Wendy Metcalf has written eight short plays under the title Balancing Acts. The balance in each teeters between civilised "sanity" and anti- social madness, and Metcalf's slant is such that the outsiders are the more compelling. Van Gogh, wild-eyed with starvation, has his rants for recognition synchronised with the shouts of the auctioneer selling his work for millions years later. A young woman who seeks thrills by shoplifting confesses to parents so starved of imagination they can see no remedy beyond the next cup of tea and biscuits.
Watching Metcalf's plays is like seeing a piece of good cloth cut by an inexperienced tailor. Sometimes she hits the mark and produces a well-crafted item, other times a play would benefit significantly from being shortened, or simply binned.
Metcalf brings dark mischief to a range of characters drawn from myth, history and a Raymond Carveresque suburbia. There is more good than bad in an evening that illustrates the extent to which a short play can encapsulate a far longer narrative if, rather than fussing with plot, it allows the nuances of language and character to speak for themselves.
Narrative is strikingly redundant in Strange Fruit's production, Flight, which elevates actors to the top of swaying poles so they can taunt the audience with gravity-defying clowning. Like much physical theatre, it plunges below the dialogue-line to grapple with movements that inspire fear as well as childlike amusement.
A golden boy is boinged into the air on a rod, and surrounded by characters dressed in black with puritan collars and long businessman umbrellas. Using composers from JS Bach to Philip Glass, the performers flit through the changing musical moods to create a mid-air dance about his flailing attempts to fly. Fears for their safety gives a tantalising quality to the carnivalesque capers. Sufferers of vertigo will not forget this quickly.

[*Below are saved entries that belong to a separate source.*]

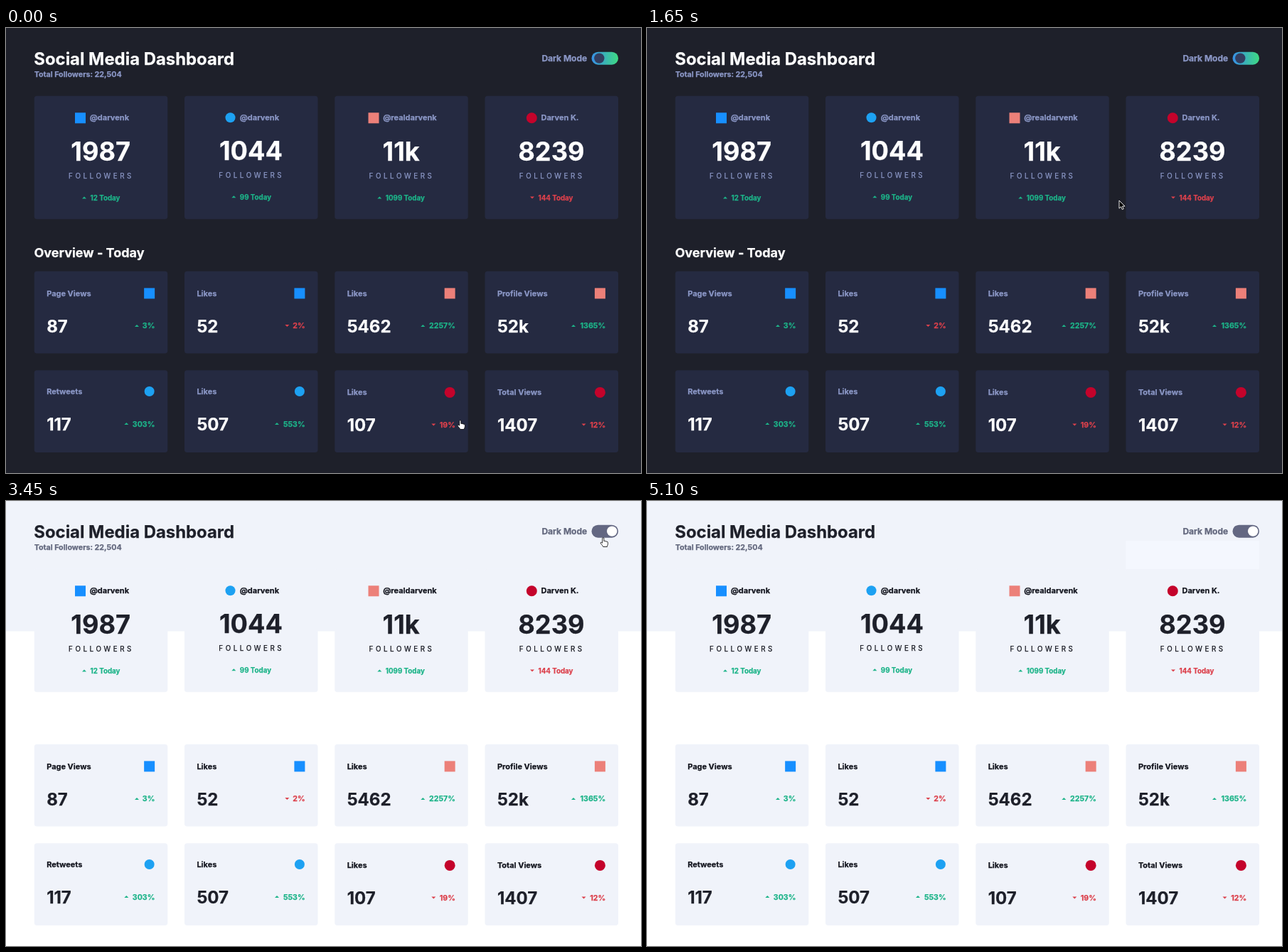
Write an HTML page that moves like this. It is 893 by 627 pixels and loops after 7.04 s.

```html
<!DOCTYPE html>
<html lang="en">
<head>
<meta charset="utf-8">
<title>Social Media Dashboard</title>
<style>
  html, body { margin: 0; width: 100%; height: 100%; overflow: hidden; }
  svg {
    --bg: #1e202a; --band: #1e202a; --card: #252a41; --ink: #fff;
    --muted: #8b97c6; --label: #8b97c6; --track: url(#track); --knob: #333d5f;
    display: block; width: 893px; height: 627px; background: var(--bg);
    font: 700 11px Inter, sans-serif; font-optical-sizing: none;
  }
  svg.light {
    --bg: #fff; --band: #f0f3fa; --card: #f0f3fa; --ink: #1e202a;
    --muted: #63687e; --label: #14161f; --track: #636782; --knob: #fff;
  }
  /* A hairline stroke gives the slightly heavier smoothed lettering. */
  text { fill: currentColor; stroke: currentColor; stroke-width: .25px; }
  .band { fill: var(--band); }
  .card { fill: var(--card); }
  .ink { color: var(--ink); }
  .muted { color: var(--muted); }
  .label { color: var(--label); }
  .up { color: #1db489; }
  .down { color: #dc414c; }
  .title { font-size: 23.9px; }
  .count { font-size: 24px; }
  .heading { font-size: 18px; color: #fff; }
  .total { font-size: 10.7px; }
  .mode { font-size: 12px; }
  .big { font-size: 36.2px; text-anchor: middle; }
  .caption { font-size: 9.75px; font-weight: 400; letter-spacing: 3.6px; }
  .today { font-size: 9.75px; }
  .percent { font-size: 10.6px; text-anchor: end; }
</style>
</head>
<body>
<svg id="stage" viewBox="0 0 893 627">
  <defs>
    <linearGradient id="track">
      <stop stop-color="#378fe6"/><stop offset="1" stop-color="#3eda82"/>
    </linearGradient>
  </defs>
  <rect class="band" width="893" height="183.5"/>
  <rect id="patch" x="673.5" y="56" width="187.5" height="40" fill="#f4f7fe"/>
  <text class="title ink" x="39.3" y="52">Social Media Dashboard</text>
  <text class="total muted" x="39.7" y="68.6">Total Followers: 22,504</text>
  <text class="mode muted" x="753.4" y="47">Dark Mode</text>
  <rect x="823.5" y="33.7" width="37.5" height="18" rx="9" style="fill:var(--track)"/>
  <circle id="knob" cy="42.6" r="7.2" style="fill:var(--knob)"/>
  <text class="heading" x="39.5" y="323">Overview - Today</text>
  <g id="cards"></g>
  <g id="cursor">
    <path id="arrow" d="M0 0V11.2l2.6-2.4 1.7 3.9 1.9-.8-1.7-3.8h3.5Z" fill="#000" stroke="#fff" stroke-width=".9"/>
    <path id="hand" d="M-1.3 7V.8a1.1 1.1 0 0 1 2.2 0V4.5q1.2-.8 2 .3q1.2-.5 1.9.5q1.6-.3 1.6 1.2V8.5q0 1.5-1 2.8V12.5H-.2Q-1 10.5-3.3 8.3q-1.4-1.6-.2-2q1-.3 2.2.9Z" fill="#fff" stroke="#000" stroke-width=".8"/>
  </g>
</svg>
<script>
const LOOP = 7040, STEP = 150;
const $ = id => document.getElementById(id);
const columnX = column => 39.75 + 211.25 * column;
const cards = [];

const text = (cls, x, y, value) => `<text class="${cls}" x="${x}" y="${y}">${value}</text>`;

const badges = {
  blue: (x, y) => `<rect x="${x - 7.5}" y="${y - 7.5}" width="15" height="15" fill="#178fff"/>`,
  sky: (x, y) => `<circle cx="${x}" cy="${y}" r="7" fill="#1da1f2"/>`,
  coral: (x, y) => `<rect x="${x - 7.5}" y="${y - 7.5}" width="15" height="15" fill="#ec8079"/>`,
  red: (x, y) => `<circle cx="${x}" cy="${y}" r="7.5" fill="#c4032b"/>`
};

function trendArrow(trend, x, y) {
  const flip = trend === "up" ? 1 : -1;
  return `<path class="${trend}" fill="currentColor" d="M${x - 3} ${y + 1.5 * flip}h6l-3 ${-3 * flip}z"/>`;
}

function addCard(column, y, height, content) {
  const x = columnX(column);
  const node = document.createElementNS("http://www.w3.org/2000/svg", "g");
  node.innerHTML = `<rect class="card" x="${x}" y="${y}" width="187.5" height="${height}" rx="3.75"/>` + content;
  $("cards").append(node);
  cards.push({ node, x, y, height });
}

// badge, badge x, handle, followers, trend, arrow x, change today
[
  ["blue", 104.5, "@darvenk", "1987", "up", 110, "12"],
  ["sky", 315.5, "@darvenk", "1044", "up", 320.3, "99"],
  ["coral", 517, "@realdarvenk", "11k", "up", 525.3, "1099"],
  ["red", 739.3, "Darven K.", "8239", "down", 740, "144"]
].forEach(([badge, badgeX, handle, count, trend, arrowX, change], column) => {
  const lift = column === 1 ? 1.2 : 0;
  const x = columnX(column);
  addCard(column, 95.7, 173.6,
    badges[badge](badgeX, 126.8 - lift / 2) +
    text("label", badgeX + 13.2, 130.3 - lift / 2, handle) +
    text("big ink", x + 93.4, 187 - lift, count) +
    text("caption label", x + 48.3, 212.3 - lift, "FOLLOWERS") +
    trendArrow(trend, arrowX, 239 - lift) +
    text("today " + trend, arrowX + 8.5, 242.8 - lift, change + " Today"));
});

// label, badge, count, trend, arrow x, percent
[
  ["Page Views", "blue", "87", "up", 184, "3%"],
  ["Likes", "blue", "52", "down", 395.3, "2%"],
  ["Likes", "coral", "5462", "up", 586.3, "2257%"],
  ["Profile Views", "coral", "52k", "up", 798, "1365%"],
  ["Retweets", "sky", "117", "up", 169.3, "303%"],
  ["Likes", "sky", "507", "up", 381, "553%"],
  ["Likes", "red", "107", "down", 601.3, "19%"],
  ["Total Views", "red", "1407", "down", 812.5, "12%"]
].forEach(([label, badge, count, trend, arrowX, percent], i) => {
  const column = i % 4, x = columnX(column);
  const y = i < 4 ? 342.8 : 482.3;
  const shift = badge === "sky" ? -1.4 : 0;
  addCard(column, y, 115.6,
    badges[badge](x + 161.9, y + 31.1 + shift) +
    text("label", x + 17.4, y + 34.8 + shift / 2, label) +
    text("count ink", x + 17.4, y + 85.9 + shift, count) +
    trendArrow(trend, arrowX, y + 76.7 + shift) +
    text("percent " + trend, x + 169.7, y + 80.6 + shift, percent));
});

// Pointer tip, one position per step; it rests on the switch for a while.
const onSwitch = [841, 47.3];
const track = [
  [639, 553], [620, 552], [545, 547], [434, 539], [407, 534], [394, 510], [400, 454], [425, 415],
  [455, 380], [530, 345], [610, 300], [664, 243], [715, 190], [770, 130], [825, 58],
  ...Array(8).fill(onSwitch),
  [840, 52], [832, 66], [780, 115], [645, 165], [611, 202], [596, 255],
  [592, 312], [635, 346], [700, 390], [745, 436], [775, 475]
];

const cardAt = point => point && cards.find(c =>
  point[0] > c.x && point[0] < c.x + 187.5 && point[1] > c.y && point[1] < c.y + c.height);
const hoveredAt = step => step > 0 ? cardAt(track[step]) : undefined;
const overSwitch = ([x, y]) => x > 823 && y < 53;

function render() {
  const step = Math.floor(performance.now() % LOOP / STEP);
  const light = step >= 17;
  $("stage").classList.toggle("light", light);
  $("patch").style.display = step >= 25 ? "" : "none";
  $("knob").setAttribute("cx", step < 18 ? 834.3 : step === 18 ? 844 : 852.2);

  // Hover takes two steps to fade fully in or out.
  const now = hoveredAt(step), before = hoveredAt(step - 1);
  for (const card of cards) {
    const level = ((card === now) + (card === before)) / 2;
    card.node.style.filter = level ? `brightness(${1 + (light ? -0.3 : 0.3) * level})` : "";
  }

  const point = track[step];
  $("cursor").style.display = point ? "" : "none";
  if (point) {
    const hand = cardAt(point) || overSwitch(point);
    $("cursor").setAttribute("transform", `translate(${point})`);
    $("hand").style.display = hand ? "" : "none";
    $("arrow").style.display = hand ? "none" : "";
  }
  requestAnimationFrame(render);
}
render();
</script>
</body>
</html>
```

`Balancing Acts' (White Bear 0171-793 9193) to 17 JulyReuse content